The biggest source of winners in the Hunter Valley in the quarter century 1950-75 was the Woodlands Stud. In that era it was under the stewardship of George Ryder, father of the Golden Slipper, and good sires including Newtown Wonder and Pipe of Peace. For 20 years to the mid-1980s Woodlands in the ownership of the Ingham brothers, became one of the biggest breeding operations in the world. One of the horses they bred and raced was Lonhro, an Australian Horse of the Year and a champion sire.
Several years ago the Inghams sold out their thoroughbred empire to Sheikh Mohammed Bin Rashid Al Maktoum, a ruler of Dubai in the United Arab Emirates and one of the world’s leading stud, broodmare and racehorse owner for a price reportedly close on half a billion dollars.
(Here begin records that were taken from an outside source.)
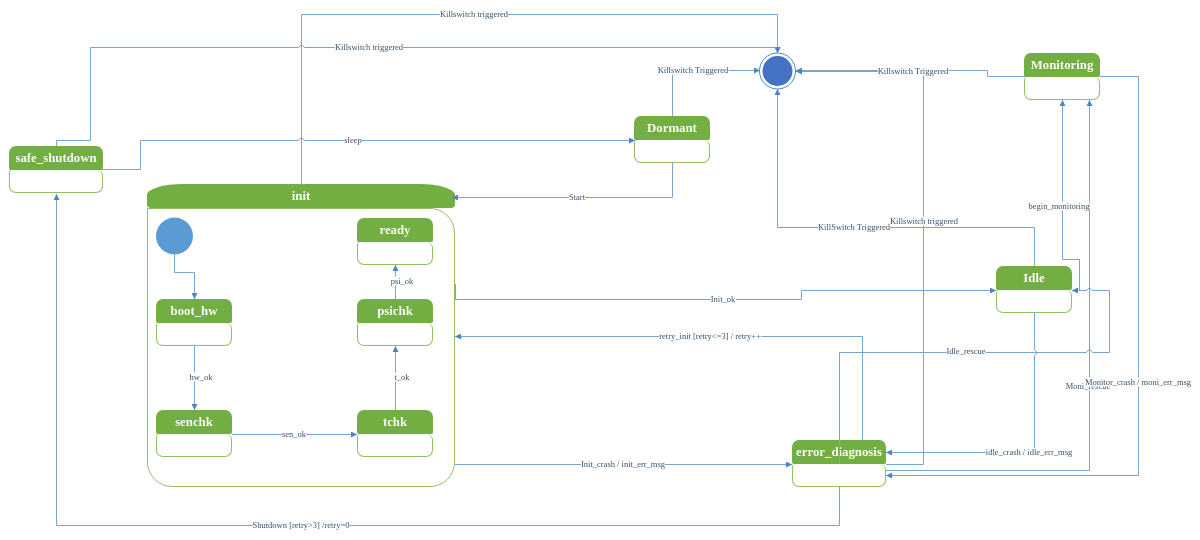
<!DOCTYPE html>
<html lang="en">
<head>
<meta charset="utf-8">
<title>State machine diagram</title>
<style>
:root {
  --paper: #ffffff;
  --state: #72ae41;
  --state-border: #90c168;
  --wire: #78a5d0;
  --arrow: #4a86c0;
  --label: #34506e;
  --start: #5b9bd5;
  --end: #4472c4;
}
* { box-sizing: border-box; }
html, body { margin: 0; overflow: hidden; background: var(--paper); }
.diagram {
  position: relative;
  width: 1200px;
  height: 540px;
  overflow: hidden;
  background: var(--paper);
  font-family: "Liberation Serif", serif;
}
.state {
  position: absolute;
  left: var(--x);
  top: var(--y);
  width: 76px;
  height: 47px;
  display: flex;
  flex-direction: column;
}
.state.wide { width: 94px; }
.state h2 {
  flex: 0 0 24px;
  margin: 0;
  display: flex;
  align-items: center;
  justify-content: center;
  border-radius: 7px 7px 2px 2px;
  background: var(--state);
  color: var(--paper);
  font-size: 12.8px;
  line-height: 1;
  font-weight: 700;
  white-space: nowrap;
}
.state .body {
  flex: 1;
  border: 1px solid var(--state-border);
  border-top: 0;
  border-radius: 3px 6px 7px 7px;
}
.state.composite { width: 308px; height: 303px; }
.state.composite h2 { border-radius: 36px 36px 4px 4px / 11px 11px 4px 4px; }
.state.composite .body {
  border-top: 1px solid var(--state-border);
  border-radius: 0 25px 25px 25px;
}
.wires { position: absolute; left: 0; top: 0; }
.wires .flow path { fill: none; stroke: var(--wire); stroke-width: 1; marker-end: url(#arrowhead); }
.label {
  position: absolute;
  left: var(--x);
  top: var(--y);
  transform: translate(-50%, -50%);
  background: var(--paper);
  color: var(--label);
  font-size: 8.5px;
  line-height: 9px;
  white-space: nowrap;
}
</style>
</head>
<body>
<main class="diagram">

  <section class="state composite" style="--x:147px;--y:184px"><h2>init</h2><div class="body"></div></section>
  <section class="state wide" style="--x:9px;--y:146px"><h2>safe_shutdown</h2><div class="body"></div></section>
  <section class="state" style="--x:634px;--y:116px"><h2>Dormant</h2><div class="body"></div></section>
  <section class="state" style="--x:1024px;--y:53px"><h2>Monitoring</h2><div class="body"></div></section>
  <section class="state" style="--x:996px;--y:266px"><h2>Idle</h2><div class="body"></div></section>
  <section class="state wide" style="--x:792px;--y:440px"><h2>error_diagnosis</h2><div class="body"></div></section>
  <section class="state" style="--x:156px;--y:299px"><h2>boot_hw</h2><div class="body"></div></section>
  <section class="state" style="--x:156px;--y:410px"><h2>senchk</h2><div class="body"></div></section>
  <section class="state" style="--x:357px;--y:410px"><h2>tchk</h2><div class="body"></div></section>
  <section class="state" style="--x:357px;--y:299px"><h2>psichk</h2><div class="body"></div></section>
  <section class="state" style="--x:357px;--y:218px"><h2>ready</h2><div class="body"></div></section>

  <svg class="wires" width="1200" height="540" viewBox="0 0 1200 540" aria-hidden="true">
    <defs>
      <marker id="arrowhead" markerUnits="userSpaceOnUse" markerWidth="6" markerHeight="6" refX="6" refY="3" orient="auto">
        <polygon points="0,0 6,3 0,6" fill="#4a86c0"/>
      </marker>
    </defs>
    <circle cx="174.5" cy="236" r="18.5" fill="#5b9bd5"/>
    <circle cx="777.5" cy="71" r="18" fill="#ffffff" stroke="#4f83cc"/>
    <circle cx="777.5" cy="71" r="15" fill="#4472c4"/>

    <g class="flow killswitch">
      <path d="M301.5 184V14.5H777.5V53"/>
      <path d="M56.5 146V140.5H90.5V47.5H298.5Q301.5 43 304.5 47.5H777.5V53"/>
      <path d="M672.5 116V70.5H760"/>
      <path d="M1025 76.5H987.5V70.5H796"/>
      <path d="M886 464.5H923.5V71.5H796"/>
      <path d="M1034.5 266V227.5H777.5V89"/>
    </g>
    <g class="flow boot">
      <path d="M174.5 254V272.5H194.5V299"/>
      <path d="M194.5 346V410"/>
      <path d="M232 434.5H357"/>
      <path d="M395.5 410V346"/>
      <path d="M395.5 299V265"/>
    </g>
    <g class="flow lifecycle">
      <path d="M102 169.5H140.5V140.5H298.5Q301.5 136 304.5 140.5H635"/>
      <path d="M672.5 163V197.5H452"/>
      <path d="M455.5 284V299.5H801.5V290.5H996"/>
      <path d="M1072 290.5H1079.5V259.5H1062.5V100"/>
    </g>
    <g class="flow faults">
      <path d="M455 464.5H792"/>
      <path d="M862.5 440V336.5H455"/>
      <path d="M839.5 463V352.5H1086.5Q1089.5 347 1092.5 352.5H1109.5V290.5H1092.5Q1089.5 286 1086.5 290.5H1072"/>
      <path d="M1034.5 313V349.5Q1039 352.5 1034.5 355.5V452.5H886"/>
      <path d="M886 470.5H1089.5V100"/>
      <path d="M1100 76.5H1138.5V475.5H886"/>
      <path d="M839.5 487V525.5H56.5V194"/>
    </g>
  </svg>

  <span class="label" style="--x:474px;--y:14px">Killswitch triggered</span>
  <span class="label" style="--x:369px;--y:47px">Killswitch triggered</span>
  <span class="label" style="--x:693px;--y:70px">Killswitch Triggered</span>
  <span class="label" style="--x:913px;--y:71px">Killswitch Triggered</span>
  <span class="label" style="--x:854px;--y:227px">KillSwitch Triggered</span>
  <span class="label" style="--x:924px;--y:221px">Killswitch triggered</span>
  <span class="label" style="--x:353px;--y:140px">sleep</span>
  <span class="label" style="--x:577px;--y:197px">Start</span>
  <span class="label" style="--x:1059px;--y:206px">begin_monitoring</span>
  <span class="label" style="--x:402px;--y:281px">psi_ok</span>
  <span class="label" style="--x:201px;--y:377px">hw_ok</span>
  <span class="label" style="--x:402px;--y:377px">t_ok</span>
  <span class="label" style="--x:294px;--y:434px">sen_ok</span>
  <span class="label" style="--x:723px;--y:299px">Init_ok</span>
  <span class="label" style="--x:710px;--y:336px">retry_init [retry&lt;=3] / retry++</span>
  <span class="label" style="--x:966px;--y:351px">Idle_rescue</span>
  <span class="label" style="--x:1088px;--y:386px">Moni_rescue</span>
  <span class="label" style="--x:1138px;--y:382px">Monitor_crash / moni_err_msg</span>
  <span class="label" style="--x:1029px;--y:452px">idle_crash / idle_err_msg</span>
  <span class="label" style="--x:623px;--y:464px">Init_crash / init_err_msg</span>
  <span class="label" style="--x:301px;--y:525px">Shutdown [retry&gt;3] /retry=0</span>

</main>
</body>
</html>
He had already established the Darley Stud near Aberdeen and is now a huge force as an owner with the former Scone horseman Peter Snowdon as his champion trainer for a while. Darley is one of the big players in a revolution in horse breeding and racing that has elevated the Hunter Valley in the current century into one of the world’s greatest thoroughbred regions both in the quality of the products and the showplace appearance of the studs. They include two of the world’s biggest ever thoroughbred operations, Darley/Godolphin and Ireland headquartered Coolmore, John Messara headed Arrowfield, Vinery (formerly Segenhoe), Emirates Park (also Dubai owned), Widden and newcomer Newgate Farm.
The Hunter Valley’s use of visiting sires took off in 1990 with the debut appearance of Danehill, a champion European 3-year-old sprinter who went on to be the Australian champion sire a record nine times and to become the biggest force in Australian thoroughbred breeding history.